• [TASK TO CARRY OUT]:
Across the entries below, tally every line that holds the word "repeat". Give only the tally.

(Saved data entries)
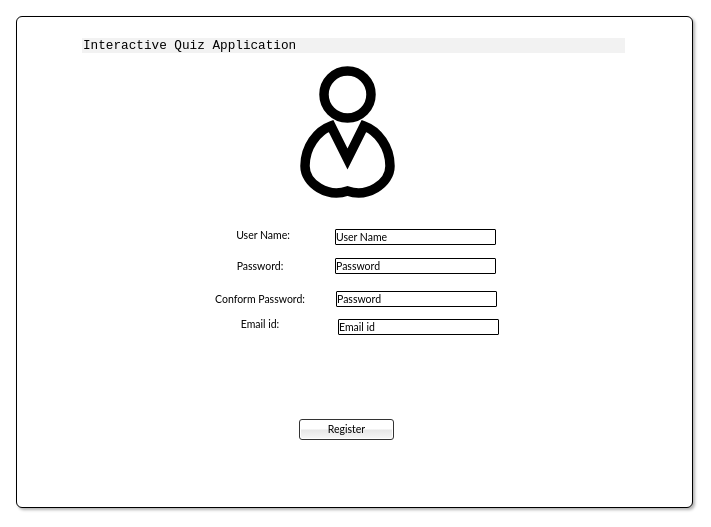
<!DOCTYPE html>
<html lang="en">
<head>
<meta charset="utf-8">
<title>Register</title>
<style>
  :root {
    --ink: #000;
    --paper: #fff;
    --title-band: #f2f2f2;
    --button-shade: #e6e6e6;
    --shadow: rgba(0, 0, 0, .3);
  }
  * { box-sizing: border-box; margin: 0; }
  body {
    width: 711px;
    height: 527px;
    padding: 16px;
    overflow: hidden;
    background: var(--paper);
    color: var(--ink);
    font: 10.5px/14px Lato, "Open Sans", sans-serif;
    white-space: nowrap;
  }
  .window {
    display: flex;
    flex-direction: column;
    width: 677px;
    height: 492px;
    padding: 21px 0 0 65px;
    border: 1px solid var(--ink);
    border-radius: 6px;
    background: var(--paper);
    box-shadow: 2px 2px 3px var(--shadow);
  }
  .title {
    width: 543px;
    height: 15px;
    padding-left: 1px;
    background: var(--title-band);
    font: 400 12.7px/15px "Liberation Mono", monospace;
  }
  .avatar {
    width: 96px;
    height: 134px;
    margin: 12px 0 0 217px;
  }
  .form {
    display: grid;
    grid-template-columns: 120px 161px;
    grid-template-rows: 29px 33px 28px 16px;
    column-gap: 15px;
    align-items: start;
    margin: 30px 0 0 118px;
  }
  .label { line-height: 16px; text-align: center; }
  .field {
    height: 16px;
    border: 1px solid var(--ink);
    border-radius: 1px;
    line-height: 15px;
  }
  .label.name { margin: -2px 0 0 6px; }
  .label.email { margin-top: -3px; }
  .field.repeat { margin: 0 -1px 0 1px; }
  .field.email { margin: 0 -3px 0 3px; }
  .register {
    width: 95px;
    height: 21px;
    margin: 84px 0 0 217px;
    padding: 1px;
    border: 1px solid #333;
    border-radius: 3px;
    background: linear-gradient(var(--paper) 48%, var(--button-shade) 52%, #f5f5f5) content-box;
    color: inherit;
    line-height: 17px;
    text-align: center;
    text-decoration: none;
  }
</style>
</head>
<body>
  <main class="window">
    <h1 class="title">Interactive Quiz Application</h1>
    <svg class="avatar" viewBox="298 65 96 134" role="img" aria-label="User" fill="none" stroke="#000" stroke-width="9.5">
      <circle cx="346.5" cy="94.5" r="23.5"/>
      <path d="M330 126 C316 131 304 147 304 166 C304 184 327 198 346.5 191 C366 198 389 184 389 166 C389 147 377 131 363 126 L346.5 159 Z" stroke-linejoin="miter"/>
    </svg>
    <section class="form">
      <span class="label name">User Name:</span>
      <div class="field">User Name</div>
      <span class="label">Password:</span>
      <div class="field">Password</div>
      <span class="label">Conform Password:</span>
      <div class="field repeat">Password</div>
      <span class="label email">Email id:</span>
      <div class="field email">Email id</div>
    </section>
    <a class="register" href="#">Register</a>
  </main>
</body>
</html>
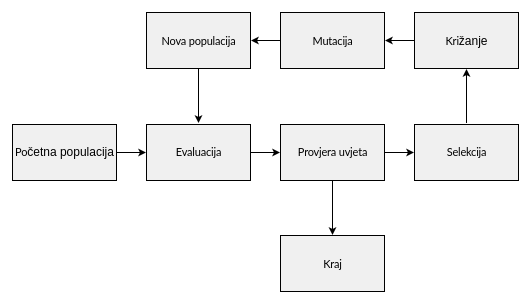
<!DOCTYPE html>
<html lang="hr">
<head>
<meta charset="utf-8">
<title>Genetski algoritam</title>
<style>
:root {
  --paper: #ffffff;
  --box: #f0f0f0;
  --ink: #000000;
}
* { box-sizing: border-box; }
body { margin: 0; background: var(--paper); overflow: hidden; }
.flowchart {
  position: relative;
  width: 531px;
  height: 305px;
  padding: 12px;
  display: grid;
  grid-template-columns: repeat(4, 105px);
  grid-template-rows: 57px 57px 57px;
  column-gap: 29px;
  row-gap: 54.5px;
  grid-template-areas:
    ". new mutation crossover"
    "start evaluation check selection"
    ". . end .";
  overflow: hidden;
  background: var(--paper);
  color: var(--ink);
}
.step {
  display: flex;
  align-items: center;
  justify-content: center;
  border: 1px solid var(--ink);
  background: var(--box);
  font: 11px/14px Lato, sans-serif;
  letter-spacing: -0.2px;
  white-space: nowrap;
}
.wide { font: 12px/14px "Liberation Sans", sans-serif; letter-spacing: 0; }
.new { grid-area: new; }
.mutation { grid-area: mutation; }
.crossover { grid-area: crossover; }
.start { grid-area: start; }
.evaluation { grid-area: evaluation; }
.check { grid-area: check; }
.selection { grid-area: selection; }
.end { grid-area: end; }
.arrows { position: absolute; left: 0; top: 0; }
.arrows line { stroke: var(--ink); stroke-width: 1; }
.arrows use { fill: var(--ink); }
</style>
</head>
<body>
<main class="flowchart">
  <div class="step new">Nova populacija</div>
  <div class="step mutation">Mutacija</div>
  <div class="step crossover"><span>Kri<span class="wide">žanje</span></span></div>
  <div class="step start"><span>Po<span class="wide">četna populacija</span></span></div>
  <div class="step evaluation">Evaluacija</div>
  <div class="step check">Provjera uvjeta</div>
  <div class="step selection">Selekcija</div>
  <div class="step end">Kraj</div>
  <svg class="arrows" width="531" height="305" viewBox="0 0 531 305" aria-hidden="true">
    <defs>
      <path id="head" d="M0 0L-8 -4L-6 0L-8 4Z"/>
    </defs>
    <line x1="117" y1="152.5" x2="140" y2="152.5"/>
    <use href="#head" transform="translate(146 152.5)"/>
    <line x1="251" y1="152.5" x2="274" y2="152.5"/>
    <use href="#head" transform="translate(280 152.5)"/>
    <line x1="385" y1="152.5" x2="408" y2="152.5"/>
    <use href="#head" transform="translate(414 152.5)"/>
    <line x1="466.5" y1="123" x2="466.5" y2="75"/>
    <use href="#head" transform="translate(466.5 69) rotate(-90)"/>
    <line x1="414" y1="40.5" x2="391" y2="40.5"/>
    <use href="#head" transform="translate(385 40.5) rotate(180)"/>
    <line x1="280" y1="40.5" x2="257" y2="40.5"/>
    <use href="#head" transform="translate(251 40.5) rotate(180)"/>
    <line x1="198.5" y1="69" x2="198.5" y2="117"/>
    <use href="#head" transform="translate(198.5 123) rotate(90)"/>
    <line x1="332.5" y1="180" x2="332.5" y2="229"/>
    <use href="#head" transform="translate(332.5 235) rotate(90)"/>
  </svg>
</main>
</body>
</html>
...
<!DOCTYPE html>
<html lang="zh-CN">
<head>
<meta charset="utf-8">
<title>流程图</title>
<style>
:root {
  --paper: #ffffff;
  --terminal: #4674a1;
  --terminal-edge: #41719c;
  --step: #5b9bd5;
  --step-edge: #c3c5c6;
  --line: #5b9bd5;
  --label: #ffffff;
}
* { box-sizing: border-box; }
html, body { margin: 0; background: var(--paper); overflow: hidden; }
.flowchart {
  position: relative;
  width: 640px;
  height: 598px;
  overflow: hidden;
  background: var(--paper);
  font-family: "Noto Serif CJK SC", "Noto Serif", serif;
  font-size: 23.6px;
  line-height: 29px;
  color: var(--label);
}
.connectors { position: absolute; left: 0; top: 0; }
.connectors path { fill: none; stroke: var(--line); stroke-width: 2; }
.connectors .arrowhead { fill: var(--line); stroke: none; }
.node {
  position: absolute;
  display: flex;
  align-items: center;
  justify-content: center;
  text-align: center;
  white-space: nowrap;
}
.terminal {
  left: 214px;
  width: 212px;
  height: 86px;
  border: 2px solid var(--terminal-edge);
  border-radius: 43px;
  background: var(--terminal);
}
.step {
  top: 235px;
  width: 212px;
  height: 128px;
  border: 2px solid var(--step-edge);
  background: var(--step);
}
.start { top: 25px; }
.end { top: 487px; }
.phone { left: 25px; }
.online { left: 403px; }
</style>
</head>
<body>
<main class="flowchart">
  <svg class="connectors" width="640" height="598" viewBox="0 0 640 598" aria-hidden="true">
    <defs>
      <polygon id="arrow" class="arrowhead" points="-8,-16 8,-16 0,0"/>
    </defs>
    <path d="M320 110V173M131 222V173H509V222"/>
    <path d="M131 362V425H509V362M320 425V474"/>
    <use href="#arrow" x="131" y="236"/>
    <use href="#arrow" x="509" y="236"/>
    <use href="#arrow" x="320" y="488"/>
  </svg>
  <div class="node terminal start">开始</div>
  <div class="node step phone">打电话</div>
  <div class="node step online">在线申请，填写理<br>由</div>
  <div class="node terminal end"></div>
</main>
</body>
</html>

• [OUTPUT OF THE EXERCISE]:
3